Vitamin D is kind of a crazy vitamin. We humans don’t need to absorb it by eating it in our food because we manufacture it in our skin when it is exposed to sunlight. (What are we? Some kind of plants?) If you want the technical specifics, vitamin D is synthesized from 7-dehydrocholesterol in the stratum basale and stratum spinosum layers of the skin when they are exposed to UVB light at wavelengths between 270 and 300 nm.
You don’t have to be a scientist to figure out that 300nm of UVB light is a scarce commodity here in New York state in February. People, I’m here to tell you that our internal stores of sunshiny vitamin D are running low. And do you know what happens when vitamin D runs low?
Seasonal affective disorder. That’s right. The winter blues.

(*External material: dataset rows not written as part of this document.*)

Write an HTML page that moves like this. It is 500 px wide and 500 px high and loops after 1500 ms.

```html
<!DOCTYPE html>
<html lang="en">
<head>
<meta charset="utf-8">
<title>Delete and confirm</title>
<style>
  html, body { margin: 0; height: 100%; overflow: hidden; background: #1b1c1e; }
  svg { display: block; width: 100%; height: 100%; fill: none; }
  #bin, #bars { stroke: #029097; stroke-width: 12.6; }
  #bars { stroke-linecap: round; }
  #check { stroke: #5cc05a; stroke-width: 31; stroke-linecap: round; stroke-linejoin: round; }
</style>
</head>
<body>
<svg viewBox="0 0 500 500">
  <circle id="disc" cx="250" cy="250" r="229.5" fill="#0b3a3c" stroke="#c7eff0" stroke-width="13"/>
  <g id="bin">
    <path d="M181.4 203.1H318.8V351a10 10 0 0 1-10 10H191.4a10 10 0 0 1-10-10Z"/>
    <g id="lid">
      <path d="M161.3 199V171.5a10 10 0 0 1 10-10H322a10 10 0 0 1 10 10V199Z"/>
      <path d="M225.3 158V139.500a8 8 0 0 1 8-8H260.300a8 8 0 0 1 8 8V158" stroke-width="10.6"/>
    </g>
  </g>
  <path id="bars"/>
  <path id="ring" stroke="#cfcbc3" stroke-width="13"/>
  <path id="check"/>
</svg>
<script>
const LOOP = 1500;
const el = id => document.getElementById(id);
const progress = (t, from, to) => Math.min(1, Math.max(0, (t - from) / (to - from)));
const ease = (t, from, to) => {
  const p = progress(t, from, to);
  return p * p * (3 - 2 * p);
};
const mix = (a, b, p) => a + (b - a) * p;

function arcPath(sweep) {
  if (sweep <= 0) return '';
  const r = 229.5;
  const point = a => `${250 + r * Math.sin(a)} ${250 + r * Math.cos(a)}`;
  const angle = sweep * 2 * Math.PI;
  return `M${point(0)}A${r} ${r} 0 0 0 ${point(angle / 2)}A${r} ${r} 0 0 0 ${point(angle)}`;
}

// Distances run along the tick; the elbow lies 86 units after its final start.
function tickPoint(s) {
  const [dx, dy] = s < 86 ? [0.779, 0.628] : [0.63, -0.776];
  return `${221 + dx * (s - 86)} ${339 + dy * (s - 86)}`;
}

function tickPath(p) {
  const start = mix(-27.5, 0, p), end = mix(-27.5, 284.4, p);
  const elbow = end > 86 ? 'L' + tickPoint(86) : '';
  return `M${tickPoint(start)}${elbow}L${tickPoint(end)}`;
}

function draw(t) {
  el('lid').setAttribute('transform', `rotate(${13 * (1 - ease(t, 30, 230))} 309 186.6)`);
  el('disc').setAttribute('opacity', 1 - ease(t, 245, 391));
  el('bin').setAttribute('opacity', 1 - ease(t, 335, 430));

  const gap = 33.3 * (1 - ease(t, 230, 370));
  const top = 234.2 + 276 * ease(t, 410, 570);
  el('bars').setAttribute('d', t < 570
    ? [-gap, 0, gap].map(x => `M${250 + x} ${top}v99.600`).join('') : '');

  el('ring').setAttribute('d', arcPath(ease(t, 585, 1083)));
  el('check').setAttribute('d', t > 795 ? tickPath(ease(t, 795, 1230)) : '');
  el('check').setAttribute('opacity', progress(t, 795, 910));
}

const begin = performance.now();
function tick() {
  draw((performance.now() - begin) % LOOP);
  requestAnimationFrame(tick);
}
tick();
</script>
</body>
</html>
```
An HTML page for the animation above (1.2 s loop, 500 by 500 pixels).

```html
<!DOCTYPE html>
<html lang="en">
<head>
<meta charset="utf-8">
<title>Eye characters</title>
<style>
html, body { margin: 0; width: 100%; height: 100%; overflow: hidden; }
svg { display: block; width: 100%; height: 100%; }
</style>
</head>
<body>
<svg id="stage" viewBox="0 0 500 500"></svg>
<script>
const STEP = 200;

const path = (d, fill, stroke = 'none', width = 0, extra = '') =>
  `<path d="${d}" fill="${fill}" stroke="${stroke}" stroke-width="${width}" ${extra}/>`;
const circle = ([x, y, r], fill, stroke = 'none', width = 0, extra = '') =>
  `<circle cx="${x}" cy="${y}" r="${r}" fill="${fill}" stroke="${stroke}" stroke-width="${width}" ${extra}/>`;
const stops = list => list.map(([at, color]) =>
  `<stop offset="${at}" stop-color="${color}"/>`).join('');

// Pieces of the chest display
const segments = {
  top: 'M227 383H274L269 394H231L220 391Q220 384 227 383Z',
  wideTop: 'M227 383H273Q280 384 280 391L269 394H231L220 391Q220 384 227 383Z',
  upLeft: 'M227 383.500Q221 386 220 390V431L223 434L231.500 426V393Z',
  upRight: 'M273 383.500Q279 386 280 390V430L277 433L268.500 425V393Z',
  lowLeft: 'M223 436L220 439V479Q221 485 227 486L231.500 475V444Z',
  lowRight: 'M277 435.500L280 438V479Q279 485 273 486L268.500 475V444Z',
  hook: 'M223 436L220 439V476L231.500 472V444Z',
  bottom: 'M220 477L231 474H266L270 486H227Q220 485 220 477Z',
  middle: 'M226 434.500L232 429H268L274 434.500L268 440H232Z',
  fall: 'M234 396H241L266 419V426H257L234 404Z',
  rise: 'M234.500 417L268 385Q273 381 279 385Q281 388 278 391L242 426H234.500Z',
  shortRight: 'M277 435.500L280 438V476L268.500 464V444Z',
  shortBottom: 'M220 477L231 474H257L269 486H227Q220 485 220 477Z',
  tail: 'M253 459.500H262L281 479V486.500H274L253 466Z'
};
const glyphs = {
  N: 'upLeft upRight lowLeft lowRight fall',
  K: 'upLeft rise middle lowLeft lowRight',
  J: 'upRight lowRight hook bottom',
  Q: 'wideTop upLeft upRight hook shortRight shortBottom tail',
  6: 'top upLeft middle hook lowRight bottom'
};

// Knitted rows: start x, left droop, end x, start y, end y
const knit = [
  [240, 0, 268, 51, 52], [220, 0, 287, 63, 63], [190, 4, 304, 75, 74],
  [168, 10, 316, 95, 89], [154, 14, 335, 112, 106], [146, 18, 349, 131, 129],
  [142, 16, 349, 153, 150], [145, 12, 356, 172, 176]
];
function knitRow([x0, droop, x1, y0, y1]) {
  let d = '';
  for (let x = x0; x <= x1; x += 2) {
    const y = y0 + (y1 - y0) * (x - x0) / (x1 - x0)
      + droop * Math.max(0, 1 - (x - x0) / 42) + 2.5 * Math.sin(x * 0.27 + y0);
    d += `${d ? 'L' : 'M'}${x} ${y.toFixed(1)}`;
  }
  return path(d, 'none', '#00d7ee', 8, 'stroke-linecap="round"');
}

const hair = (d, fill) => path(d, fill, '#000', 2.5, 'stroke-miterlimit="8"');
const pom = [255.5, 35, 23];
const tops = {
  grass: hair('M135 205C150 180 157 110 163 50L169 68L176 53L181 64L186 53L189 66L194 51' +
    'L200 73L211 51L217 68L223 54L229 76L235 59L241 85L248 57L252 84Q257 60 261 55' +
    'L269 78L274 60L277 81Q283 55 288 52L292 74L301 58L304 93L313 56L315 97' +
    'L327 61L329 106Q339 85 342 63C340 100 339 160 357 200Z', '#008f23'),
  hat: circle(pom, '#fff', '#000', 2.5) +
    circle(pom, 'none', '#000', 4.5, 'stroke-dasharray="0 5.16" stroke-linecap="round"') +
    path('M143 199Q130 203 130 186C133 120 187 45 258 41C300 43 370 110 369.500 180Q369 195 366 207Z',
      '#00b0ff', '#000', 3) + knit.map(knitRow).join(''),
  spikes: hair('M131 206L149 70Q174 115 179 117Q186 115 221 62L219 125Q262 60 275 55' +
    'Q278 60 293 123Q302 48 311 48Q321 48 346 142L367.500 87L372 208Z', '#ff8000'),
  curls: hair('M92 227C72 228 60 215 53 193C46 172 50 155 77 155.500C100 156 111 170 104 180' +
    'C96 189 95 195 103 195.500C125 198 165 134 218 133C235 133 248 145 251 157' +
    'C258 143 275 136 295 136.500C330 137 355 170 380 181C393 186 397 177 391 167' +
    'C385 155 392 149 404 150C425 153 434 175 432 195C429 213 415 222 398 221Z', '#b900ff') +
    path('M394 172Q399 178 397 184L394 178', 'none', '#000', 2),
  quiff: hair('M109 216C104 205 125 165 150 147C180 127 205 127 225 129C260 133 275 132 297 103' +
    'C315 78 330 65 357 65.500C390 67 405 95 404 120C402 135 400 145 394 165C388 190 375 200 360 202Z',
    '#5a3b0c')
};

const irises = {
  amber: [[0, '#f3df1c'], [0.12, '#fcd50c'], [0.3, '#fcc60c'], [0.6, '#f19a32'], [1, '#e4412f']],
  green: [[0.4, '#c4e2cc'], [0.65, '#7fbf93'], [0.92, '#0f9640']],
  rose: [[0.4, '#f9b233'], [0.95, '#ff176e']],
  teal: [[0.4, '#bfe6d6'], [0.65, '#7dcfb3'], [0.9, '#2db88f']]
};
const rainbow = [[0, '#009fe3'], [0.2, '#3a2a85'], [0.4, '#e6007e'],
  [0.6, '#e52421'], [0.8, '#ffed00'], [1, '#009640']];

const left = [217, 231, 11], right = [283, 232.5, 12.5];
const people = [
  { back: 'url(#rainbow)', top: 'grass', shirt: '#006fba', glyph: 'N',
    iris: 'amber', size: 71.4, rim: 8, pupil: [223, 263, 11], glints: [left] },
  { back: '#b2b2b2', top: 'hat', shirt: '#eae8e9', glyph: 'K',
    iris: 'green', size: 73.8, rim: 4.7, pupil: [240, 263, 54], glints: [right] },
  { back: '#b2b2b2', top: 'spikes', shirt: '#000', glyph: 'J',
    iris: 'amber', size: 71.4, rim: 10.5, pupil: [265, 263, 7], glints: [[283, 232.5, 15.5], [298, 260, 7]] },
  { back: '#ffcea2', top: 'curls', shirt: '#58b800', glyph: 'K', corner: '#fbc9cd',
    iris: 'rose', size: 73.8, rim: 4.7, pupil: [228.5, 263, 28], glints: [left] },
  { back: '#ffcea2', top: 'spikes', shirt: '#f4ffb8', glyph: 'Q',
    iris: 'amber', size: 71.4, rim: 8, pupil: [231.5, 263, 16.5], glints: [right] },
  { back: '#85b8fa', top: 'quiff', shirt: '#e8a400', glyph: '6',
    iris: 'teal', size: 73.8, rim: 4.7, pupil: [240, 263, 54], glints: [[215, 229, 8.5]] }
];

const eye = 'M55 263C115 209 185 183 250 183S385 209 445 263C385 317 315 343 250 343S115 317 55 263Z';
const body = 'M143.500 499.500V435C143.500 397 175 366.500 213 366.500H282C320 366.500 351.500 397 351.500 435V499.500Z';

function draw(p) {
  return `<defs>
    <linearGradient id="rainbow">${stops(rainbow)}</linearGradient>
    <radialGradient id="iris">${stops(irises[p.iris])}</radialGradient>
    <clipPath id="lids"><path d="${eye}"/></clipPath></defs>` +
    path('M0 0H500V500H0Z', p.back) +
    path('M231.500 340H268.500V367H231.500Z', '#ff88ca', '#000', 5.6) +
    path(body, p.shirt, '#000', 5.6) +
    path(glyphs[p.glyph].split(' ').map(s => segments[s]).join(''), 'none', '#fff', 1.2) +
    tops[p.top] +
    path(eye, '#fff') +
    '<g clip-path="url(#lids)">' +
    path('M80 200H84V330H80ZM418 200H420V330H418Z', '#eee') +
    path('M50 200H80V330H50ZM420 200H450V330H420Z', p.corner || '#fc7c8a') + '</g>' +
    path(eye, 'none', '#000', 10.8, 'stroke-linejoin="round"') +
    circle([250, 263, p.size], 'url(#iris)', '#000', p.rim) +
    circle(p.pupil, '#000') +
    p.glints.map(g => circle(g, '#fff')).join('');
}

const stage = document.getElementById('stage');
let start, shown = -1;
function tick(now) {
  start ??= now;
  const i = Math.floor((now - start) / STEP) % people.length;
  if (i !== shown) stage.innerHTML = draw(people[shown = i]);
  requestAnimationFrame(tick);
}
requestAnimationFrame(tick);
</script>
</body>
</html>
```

I got my first real bad case of the winter blues when I was still living in New York City. It was a winter like this one, without much snow. (Did you know that snow-free winters increase vitamin D deficiency? Snow is excellent at reflecting UVB light onto our skin). The dark, gray days mirrored my dark, gray mood and I went online to see if there was anything I could do about it.
What I got for my trouble was a lot of articles and advertising about how I needed to spend hundreds of dollars on a full-spectrum light box that I was supposed to sit in front of for hours a day. I couldn’t afford to buy one at the time, so I just slogged through the winter, dreaming about long vacations in the Florida Keys.
Why didn’t anyone tell me about vitamin D? Duh!
Flash forward a few years and routine bloodwork showed that my vitamin D level was way too low. I started supplementing that winter and saw that I didn’t need an expensive light box–I just needed a $10 bottle of D drops. I didn’t experience a scrap of the “inevitable” winter depression that year and I haven’t any year since.
So this is what stays out on the counter in our house from December to March:
It’s a lot cheaper than a light box, or a month-long trip to Florida, that’s for sure!